### Plain-text document sources
________________________
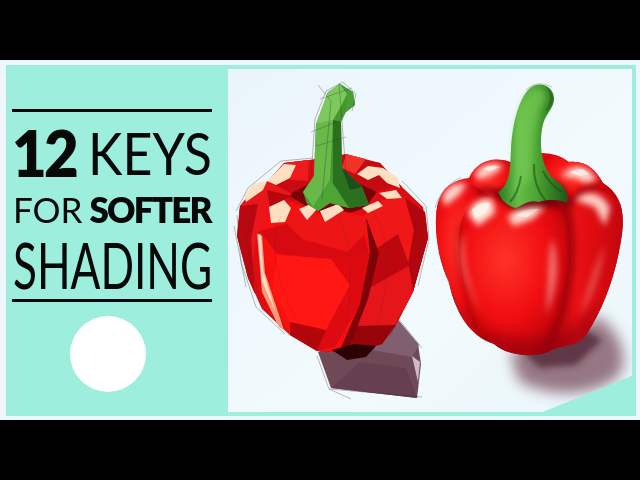
<!DOCTYPE html>
<html lang="en">
<head>
<meta charset="utf-8">
<title>12 Keys for Softer Shading</title>
<style>
:root {
  --bar: #000;
  --mint: #9eeedd;
  --paper: #eef8fc;
  --ink: #070909;
  --white: #fff;
}
* { box-sizing: border-box; margin: 0; padding: 0; }
html, body { width: 640px; height: 480px; overflow: hidden; background: var(--bar); }
.cover { position: relative; width: 640px; height: 480px; overflow: hidden; background: var(--bar); color: var(--ink); font-family: Lato, "Open Sans", sans-serif; }
.frame { position: absolute; left: 0; top: 60px; width: 640px; height: 360px; background: var(--paper); }
.panel { position: absolute; left: 6px; top: 65px; width: 222px; height: 350px; background: var(--mint); }
.art { position: absolute; left: 0; top: 0; }
.title { position: absolute; left: 12px; top: 109px; width: 200px; height: 193px; border-top: 3px solid var(--ink); border-bottom: 3px solid var(--ink); font-weight: 400; }
.title span { position: absolute; white-space: nowrap; line-height: 1; transform-origin: left center; }
.title b { font-weight: 900; }
.number { left: 0; top: 8px; font-size: 65px; font-weight: 900; letter-spacing: -3px; transform: scaleX(.92); }
.keys { left: 76px; top: 11px; font-size: 59px; transform: scaleX(.88); }
.middle { left: 1px; top: 80px; font-size: 35px; }
.middle b { letter-spacing: -1.8px; margin-left: -2px; }
.shading { left: 1px; top: 121px; font-size: 63px; transform: scaleX(.7); }
.disc { position: absolute; left: 70px; top: 316px; width: 76px; height: 76px; border-radius: 50%; background: var(--white); }
</style>
</head>
<body>
<main class="cover">
  <div class="frame"></div>
  <svg class="art" width="640" height="480" viewBox="0 0 640 480" role="img" aria-label="Two red bell peppers, one with flat facets of colour and one smoothly blended">
    <defs>
      <linearGradient id="paper" x1="0" y1="0" x2="1" y2="1">
        <stop offset="0" stop-color="#eaf5fb"/><stop offset=".6" stop-color="#f2fafd"/><stop offset="1" stop-color="#e9f6fa"/>
      </linearGradient>
      <linearGradient id="stem" x1="0" y1="0" x2="1" y2="0">
        <stop offset="0" stop-color="#2c7a1e"/><stop offset=".3" stop-color="#64bd45"/><stop offset=".55" stop-color="#4da534"/><stop offset="1" stop-color="#1c5716"/>
      </linearGradient>
      <radialGradient id="body" cx=".4" cy=".4" r=".65">
        <stop offset="0" stop-color="#fb1c1a"/><stop offset=".6" stop-color="#e60a10"/><stop offset="1" stop-color="#a90209"/>
      </radialGradient>
      <radialGradient id="lobe" cx=".42" cy=".4" r=".66">
        <stop offset="0" stop-color="#ff3328"/><stop offset=".55" stop-color="#f10e12"/><stop offset="1" stop-color="#b9030b"/>
      </radialGradient>
      <linearGradient id="side" x1="0" y1="0" x2="1" y2="0">
        <stop offset="0" stop-color="#a60209"/><stop offset=".4" stop-color="#ea1014"/><stop offset="1" stop-color="#c4050d"/>
      </linearGradient>
      <filter id="soft" x="-40%" y="-40%" width="180%" height="180%"><feGaussianBlur stdDeviation="3"/></filter>
      <filter id="softer" x="-40%" y="-40%" width="180%" height="180%"><feGaussianBlur stdDeviation="7"/></filter>
      <path id="smooth-outline" d="M469 178C477 161 493 156 510 162C530 150 553 150 569 162C586 160 596 170 603 183C620 193 625 210 622 233C617 272 604 308 586 335C574 349 559 344 548 352C532 358 508 356 494 344C469 336 455 312 449 282C437 258 433 222 438 203C442 188 454 179 469 178Z"/>
      <clipPath id="smooth-clip"><use href="#smooth-outline"/></clipPath>
      <clipPath id="art-clip"><rect x="228" y="69" width="404" height="343"/></clipPath>
    </defs>

    <rect x="228" y="67" width="407" height="346" fill="url(#paper)"/>

    <g id="faceted-pepper">
      <path d="M318 352L395 316L418 344L421 364L417 398L331 388Z" fill="#704957"/>
      <path d="M331 388L360 362L406 368L417 398Z" fill="#664050"/>
      <path d="M372 350L396 318L419 345L412 357Z" fill="#806070"/>
      <path d="M412 356L420 362L418 382Z" fill="#cdbcc7"/>
      <path d="M268 181L284 163L309 160L346 154L380 163L402 187L423 207L428 238L413 292L396 325L382 344L350 353L317 351L290 335L262 309L248 278L237 236L240 206L252 190Z" fill="#de0d13"/>
      <g id="back-facets">
        <path d="M268 181L284 163L309 160L311 190L291 202Z" fill="#ca0a11"/>
        <path d="M284 163L309 160L308 181L291 180Z" fill="#ed1b1b"/>
        <path d="M340 155L380 163L402 187L372 191L346 177Z" fill="#c30b12"/>
        <path d="M346 154L366 159L355 174L342 168Z" fill="#f03228"/>
        <path d="M288 195L311 183L351 180L377 192L365 208L340 216L313 210Z" fill="#760308"/>
        <path d="M240 206L268 181L292 194L272 211L256 238L251 282L238 238Z" fill="#e9161a"/>
        <path d="M240 206L258 204L251 239L255 294L248 278L237 236Z" fill="#b9080f"/>
        <path d="M267 190L292 196L270 207Z" fill="#b6070e"/>
      </g>
      <g id="front-facets">
        <path d="M260 231L271 209L291 202L318 214L343 211L366 217L370 253L360 303L340 351L317 351L290 335L270 300Z" fill="#f8100f"/>
        <path d="M260 231L289 223L302 239L348 252L364 233L369 254L330 259L277 254Z" fill="#d60a10"/>
        <path d="M277 255L331 259L350 285L326 330L290 322L272 292Z" fill="#ff1713"/>
        <path d="M331 259L369 254L360 304L335 347L317 351L326 330L350 285Z" fill="#dd0a10"/>
        <path d="M290 322L326 330L317 351L290 335Z" fill="#b3050c"/>
        <path d="M290 208L316 216L344 214L366 217L364 235L348 251L302 239L287 224Z" fill="#ed1516"/>
        <path d="M364 212L382 200L405 198L425 212L428 238L413 292L395 325L382 344L357 349L345 343L360 304L370 253Z" fill="#d40a11"/>
        <path d="M382 200L405 198L414 230L408 265L370 282L370 253L364 214Z" fill="#ef1718"/>
        <path d="M370 253L398 234L409 265L366 291Z" fill="#bc070e"/>
        <path d="M405 198L425 212L428 238L413 292L408 265L414 230Z" fill="#b0060d"/>
        <path d="M364 291L409 266L413 292L396 325L360 328L356 315Z" fill="#e5151a"/>
        <path d="M357 326L396 325L382 344L350 353L340 350Z" fill="#960309"/>
        <path d="M366 217L370 253L360 304L340 350L348 351L368 299L379 253Z" fill="#7e0308"/>
        <path d="M332 350L354 344L376 346L366 357L347 360Z" fill="#2c0205"/>
      </g>
      <g id="flat-highlights" fill="#ffdfc2">
        <path d="M244 195L254 184L267 181L263 190L246 202Z"/>
        <path d="M267 181L284 164L296 165L290 178L276 185Z"/>
        <path d="M269 207L284 200L291 208L285 222L271 223Z"/>
        <path d="M299 209L313 203L319 207L307 220Z"/>
        <path d="M320 211L338 204L344 210L325 222Z"/>
        <path d="M357 174L368 166L383 168L398 178L400 188L387 183L379 175L368 180Z"/>
        <path d="M362 208L378 201L383 206L368 213Z"/>
        <path d="M379 193L396 190L402 198L387 199Z"/>
        <path d="M257 234L262 236L265 273L284 330L279 327L262 292Z" fill="#ff9a78"/>
        <path d="M258 234L261 235L263 270L276 313L262 281Z"/>
      </g>
      <g id="faceted-stem">
        <path d="M316 124L328 92L340 84L353 92L355 105L346 112L341 122L342 168L362 187L369 205L349 208L330 203L318 211L307 204L303 192L314 176Z" fill="#43982e"/>
        <path d="M316 124L333 120L330 180L313 207L303 192L314 176Z" fill="#68b948"/>
        <path d="M328 92L340 84L347 94L340 108L333 120L316 124Z" fill="#7cca5b"/>
        <path d="M340 84L353 92L355 105L346 112L347 94Z" fill="#4b9e35"/>
        <path d="M333 120L341 122L342 168L362 187L369 205L349 208L333 183Z" fill="#2a701f"/>
        <path d="M330 180L349 208L330 203L318 211L313 207Z" fill="#4da536"/>
        <path d="M342 168L362 187L350 190Z" fill="#17501a"/>
      </g>
      <g id="sketch-lines" fill="none" stroke="#343035" stroke-width=".6" opacity=".55">
        <path d="M311 178L315 119L326 91L343 82L356 94L352 111M320 99L352 88M316 146L346 137M311 132L339 121M318 85L331 101L322 199M339 83L346 174"/>
        <path d="M236 211L248 188L281 161L313 158M237 215L241 262L256 307L285 334M234 226L246 287M402 181L426 206L429 239L418 286M402 311L390 336M317 356L329 389L351 399M329 389L422 397M397 317L422 348"/>
        <path d="M254 201L246 240L261 306L289 335M281 216C266 246 279 303 318 351M337 214C357 251 352 307 340 351M373 211C396 243 388 307 366 350" opacity=".45"/>
      </g>
    </g>

    <g id="blended-pepper" clip-path="url(#art-clip)">
      <path d="M510 350C548 348 578 328 598 316C616 330 630 352 620 374C597 398 546 398 518 380Z" fill="#805665" opacity=".8" filter="url(#softer)"/>
      <path d="M520 350L583 328L602 340L576 365L540 368Z" fill="#4d2330" opacity=".75" filter="url(#soft)"/>
      <use href="#smooth-outline" fill="url(#body)"/>
      <g clip-path="url(#smooth-clip)">
        <path d="M469 178C477 161 493 156 510 162L516 200L488 207Z" fill="url(#lobe)"/>
        <path d="M544 157C561 150 599 160 606 187L570 207L548 193Z" fill="url(#lobe)"/>
        <path d="M437 205C439 183 463 173 489 196C465 213 457 246 467 289L479 332C448 311 428 243 437 205Z" fill="url(#lobe)"/>
        <path d="M563 205C578 188 607 182 623 207C628 243 608 308 586 335C573 349 555 349 546 350C563 317 577 260 563 205Z" fill="url(#side)"/>
        <path d="M461 222C470 192 497 190 513 207C529 196 557 197 566 211C579 252 566 323 544 351C526 358 506 355 493 344C465 319 452 258 461 222Z" fill="url(#lobe)"/>
        <path d="M566 208C580 250 566 320 542 353" fill="none" stroke="#870208" stroke-width="6" opacity=".7" filter="url(#soft)"/>
        <path d="M461 224C453 256 465 313 492 344" fill="none" stroke="#9c030a" stroke-width="4" opacity=".65" filter="url(#soft)"/>
        <path d="M478 193C499 183 512 207 517 208C537 193 554 206 567 207C581 189 587 188 598 186" fill="none" stroke="#870309" stroke-width="6" opacity=".8" filter="url(#soft)"/>
        <path d="M479 326C515 350 567 344 602 298L593 350L543 363L493 354Z" fill="#8f030b" opacity=".6" filter="url(#softer)"/>
        <g id="soft-highlights" fill="#fff0e4" filter="url(#soft)">
          <path d="M442 197C447 186 456 181 467 184L459 195L445 206Z" opacity=".9"/>
          <path d="M475 174C482 163 493 161 504 166L494 174L478 180Z" opacity=".9"/>
          <path d="M468 214C472 202 482 196 493 200L495 213L478 226Z" opacity=".95"/>
          <path d="M508 218C518 205 532 202 545 207L533 219L514 226Z" opacity=".9"/>
          <path d="M561 176C574 162 588 164 597 180L586 183L575 178Z" opacity=".9"/>
          <path d="M575 200C585 190 601 190 610 208L605 226L595 207Z" opacity=".85"/>
          <path d="M465 231C459 258 470 291 482 316C465 284 455 253 465 231Z" opacity=".7"/>
          <path d="M552 238C562 267 555 294 546 315C549 287 547 257 552 238Z" opacity=".45"/>
          <path d="M605 244C600 278 590 301 580 316C588 286 595 265 605 244Z" opacity=".3"/>
        </g>
        <path d="M472 210Q481 200 490 204L486 212L475 219Z" fill="#fff5ed" opacity=".8"/>
        <path d="M516 216Q526 207 539 209L527 217Z" fill="#fff5ed" opacity=".75"/>
        <path d="M483 169Q491 163 500 167L490 171ZM570 172Q581 165 589 174L580 176Z" fill="#fff5ed" opacity=".75"/>
      </g>
      <path d="M493 193Q520 180 555 181Q574 190 567 204Q546 207 530 208Q508 212 493 193Z" fill="#570307" opacity=".65" filter="url(#soft)"/>
      <path d="M511 150C512 126 518 101 528 90C537 80 553 84 554 98C555 108 544 114 542 129C539 148 542 169 555 180C566 187 569 195 567 203C557 199 548 199 539 202C529 199 523 205 516 208C507 206 501 200 498 192C510 185 510 169 511 150Z" fill="url(#stem)"/>
      <path d="M514 141C516 119 522 100 531 92C540 84 549 92 544 102C533 118 533 151 531 178C523 186 517 189 511 199C519 180 514 162 514 141Z" fill="#78ca54" opacity=".65" filter="url(#soft)"/>
      <path d="M547 88C557 95 552 109 545 111C552 102 551 95 547 88Z" fill="#28651d" opacity=".75"/>
      <path d="M534 164Q533 185 545 200M521 176Q518 194 510 202M543 171Q549 184 562 192" fill="none" stroke="#174f16" stroke-width="2" opacity=".55"/>
      <g fill="none" stroke="#4b4147" stroke-width=".6" opacity=".5">
        <path d="M435 208Q440 187 461 177M438 251L456 305L486 342M612 202Q627 218 620 246M526 90Q537 79 552 87M452 291L461 316"/>
      </g>
    </g>

    <g id="border">
      <path d="M540 413L634 375V413Z" fill="#9eeedd"/>
      <path d="M6 67H634V414H6" fill="none" stroke="#9eeedd" stroke-width="4"/>
    </g>
  </svg>

  <section class="panel" aria-hidden="true"></section>
  <h1 class="title">
    <span class="number">12</span>
    <span class="keys">KEYS</span>
    <span class="middle">FOR <b>SOFTER</b></span>
    <span class="shading">SHADING</span>
  </h1>
  <div class="disc"></div>
</main>
</body>
</html>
________________________
Where a line of the data holds the word "span", copy that line.

.title span { position: absolute; white-space: nowrap; line-height: 1; transform-origin: left center; }
    <span class="number">12</span>
    <span class="keys">KEYS</span>
    <span class="middle">FOR <b>SOFTER</b></span>
    <span class="shading">SHADING</span>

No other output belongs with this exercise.